There has been a huge amount of economic data pouring out in the last two weeks, all the while in the face of news of increasing violence in the Ukraine, Jordan, and the Middle East.

Domestically, we seem to be in a situation negative total inflation – the Fed will be on hold until December delaying any further interest rate decisions.  It seems the global economy will pick up by the end of the year, and there is some growth in the US for the next little while. The biggest worry in global markets at the moment is around oil and commodities.

My discussions with experts lead me to people that people are very concerned about the wild swings in commodity prices, and there are a lot of people thinking about hedging.  This is coming from buyers who have exposure on the spend side, who have seen commodities fall, but are hoping to be able to manage that risk in the next 3-6 months.  Prices dropping aren’t always a good thing, because people then factor them into their contracts, hoping they will stay low – which they don’t always do.

By the end of the year those electing to hedge are hoping to hedge out 25% of next years risk into the second half of 2016. The other big discussion is around oil.  Oil dropped to the mid-40’s, and in 50’s, and was back into the 40’s,  and on Friday was about 51-52. Brent is at 58  or $15 off the bottom and there is lots of exposure.  People are asking the question “Should I hedge or is there another possibility it could go down even further?”  And consumers are asking – this bounce looks real, and are we off the bottom now?
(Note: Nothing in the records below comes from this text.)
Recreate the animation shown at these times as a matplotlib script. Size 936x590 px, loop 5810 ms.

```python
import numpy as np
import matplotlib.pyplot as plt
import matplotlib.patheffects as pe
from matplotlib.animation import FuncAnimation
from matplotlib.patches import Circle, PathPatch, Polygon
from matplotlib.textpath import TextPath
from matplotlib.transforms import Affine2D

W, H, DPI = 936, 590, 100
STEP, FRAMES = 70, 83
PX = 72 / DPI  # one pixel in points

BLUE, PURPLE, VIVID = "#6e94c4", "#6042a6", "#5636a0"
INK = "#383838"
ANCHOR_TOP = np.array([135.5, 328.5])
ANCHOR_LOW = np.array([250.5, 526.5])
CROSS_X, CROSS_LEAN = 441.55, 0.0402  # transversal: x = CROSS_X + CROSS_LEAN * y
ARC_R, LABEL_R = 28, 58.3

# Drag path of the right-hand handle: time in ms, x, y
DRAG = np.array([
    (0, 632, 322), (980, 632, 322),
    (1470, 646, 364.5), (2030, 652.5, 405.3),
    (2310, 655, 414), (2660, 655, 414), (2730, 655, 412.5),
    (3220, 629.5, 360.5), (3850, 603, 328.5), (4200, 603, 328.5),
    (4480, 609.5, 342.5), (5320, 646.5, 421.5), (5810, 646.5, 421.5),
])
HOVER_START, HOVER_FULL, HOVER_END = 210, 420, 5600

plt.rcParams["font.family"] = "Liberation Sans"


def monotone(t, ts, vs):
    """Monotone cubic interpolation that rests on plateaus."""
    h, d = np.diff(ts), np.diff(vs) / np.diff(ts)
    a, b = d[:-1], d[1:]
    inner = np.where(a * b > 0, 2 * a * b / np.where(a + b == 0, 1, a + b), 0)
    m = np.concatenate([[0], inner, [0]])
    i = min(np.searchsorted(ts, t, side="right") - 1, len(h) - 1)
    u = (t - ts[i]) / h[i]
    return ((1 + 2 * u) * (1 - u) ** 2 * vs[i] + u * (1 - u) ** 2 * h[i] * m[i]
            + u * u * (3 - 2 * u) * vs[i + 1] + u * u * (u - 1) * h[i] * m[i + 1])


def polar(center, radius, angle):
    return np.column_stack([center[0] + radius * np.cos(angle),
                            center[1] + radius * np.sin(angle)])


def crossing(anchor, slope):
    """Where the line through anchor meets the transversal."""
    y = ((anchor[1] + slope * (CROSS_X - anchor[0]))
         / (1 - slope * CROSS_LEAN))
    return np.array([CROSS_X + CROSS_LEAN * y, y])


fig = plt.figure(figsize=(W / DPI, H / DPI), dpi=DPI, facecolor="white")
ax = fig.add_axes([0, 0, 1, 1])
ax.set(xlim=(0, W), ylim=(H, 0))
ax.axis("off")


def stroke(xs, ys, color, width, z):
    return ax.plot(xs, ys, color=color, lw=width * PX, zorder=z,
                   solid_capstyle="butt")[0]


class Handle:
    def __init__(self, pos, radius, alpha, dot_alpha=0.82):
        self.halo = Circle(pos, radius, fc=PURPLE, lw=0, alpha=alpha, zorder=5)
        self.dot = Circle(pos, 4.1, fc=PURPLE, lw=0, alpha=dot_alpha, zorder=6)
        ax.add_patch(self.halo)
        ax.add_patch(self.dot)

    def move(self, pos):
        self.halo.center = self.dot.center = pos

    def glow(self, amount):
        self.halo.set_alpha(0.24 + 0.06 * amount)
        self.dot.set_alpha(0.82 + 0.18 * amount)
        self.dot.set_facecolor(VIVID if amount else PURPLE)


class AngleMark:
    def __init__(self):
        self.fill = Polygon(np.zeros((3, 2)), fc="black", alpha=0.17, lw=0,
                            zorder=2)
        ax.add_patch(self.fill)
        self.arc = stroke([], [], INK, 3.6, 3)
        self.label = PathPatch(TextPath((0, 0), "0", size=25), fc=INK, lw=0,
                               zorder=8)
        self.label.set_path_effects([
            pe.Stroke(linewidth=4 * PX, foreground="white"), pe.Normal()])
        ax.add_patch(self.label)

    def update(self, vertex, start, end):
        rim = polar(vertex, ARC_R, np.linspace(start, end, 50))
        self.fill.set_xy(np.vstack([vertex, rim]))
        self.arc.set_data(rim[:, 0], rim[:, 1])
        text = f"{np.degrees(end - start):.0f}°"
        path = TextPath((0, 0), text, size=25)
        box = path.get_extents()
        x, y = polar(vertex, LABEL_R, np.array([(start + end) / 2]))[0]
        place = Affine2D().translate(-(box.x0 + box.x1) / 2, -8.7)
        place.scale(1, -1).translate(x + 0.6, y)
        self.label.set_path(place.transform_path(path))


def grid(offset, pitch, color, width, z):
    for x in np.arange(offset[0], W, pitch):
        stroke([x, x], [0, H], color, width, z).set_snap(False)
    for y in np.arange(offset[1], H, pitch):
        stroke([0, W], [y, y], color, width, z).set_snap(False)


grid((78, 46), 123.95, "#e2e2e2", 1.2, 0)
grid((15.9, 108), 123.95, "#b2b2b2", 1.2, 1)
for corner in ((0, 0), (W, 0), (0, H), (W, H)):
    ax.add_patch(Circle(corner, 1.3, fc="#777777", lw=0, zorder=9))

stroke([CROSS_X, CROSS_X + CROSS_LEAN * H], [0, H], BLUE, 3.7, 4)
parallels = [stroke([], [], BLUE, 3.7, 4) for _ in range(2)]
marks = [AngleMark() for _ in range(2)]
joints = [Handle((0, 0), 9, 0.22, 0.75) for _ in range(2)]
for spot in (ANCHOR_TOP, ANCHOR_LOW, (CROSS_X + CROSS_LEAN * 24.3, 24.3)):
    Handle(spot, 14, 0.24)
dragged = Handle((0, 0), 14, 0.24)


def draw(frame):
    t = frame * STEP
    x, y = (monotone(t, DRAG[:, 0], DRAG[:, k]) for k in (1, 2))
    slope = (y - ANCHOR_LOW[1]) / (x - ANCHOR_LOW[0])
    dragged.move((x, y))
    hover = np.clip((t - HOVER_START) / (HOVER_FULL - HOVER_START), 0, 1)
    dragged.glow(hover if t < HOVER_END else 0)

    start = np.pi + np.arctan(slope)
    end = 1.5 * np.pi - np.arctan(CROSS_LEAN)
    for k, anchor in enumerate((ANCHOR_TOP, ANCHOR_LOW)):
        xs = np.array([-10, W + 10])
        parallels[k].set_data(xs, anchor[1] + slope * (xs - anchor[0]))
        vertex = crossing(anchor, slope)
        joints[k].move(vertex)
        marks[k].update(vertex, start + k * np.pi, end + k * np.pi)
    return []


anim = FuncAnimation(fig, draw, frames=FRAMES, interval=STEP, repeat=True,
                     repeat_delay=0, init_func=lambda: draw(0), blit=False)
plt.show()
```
The focused challenge for everyone on oil is whether are we at the bottom.  Most certainly we are close to it, but we could be. Oil could certainly drop further,  but one thing is for sure – it will definitely rebound and go back up in the next 16-20 months off . Why you ask?  The US is having record levels of sales of SUV’s and trucks this year.  And the Chinese are also buying lots of cars.  The demand for oil is not about to drop any time soon!   And the ominous sounds of violence are always a threat to distribution and market channels, which is always a predictor of oil price increases.  So those counting for a period of extended low prices in oil should enjoy it while they can, as what comes down…..will eventually come back up.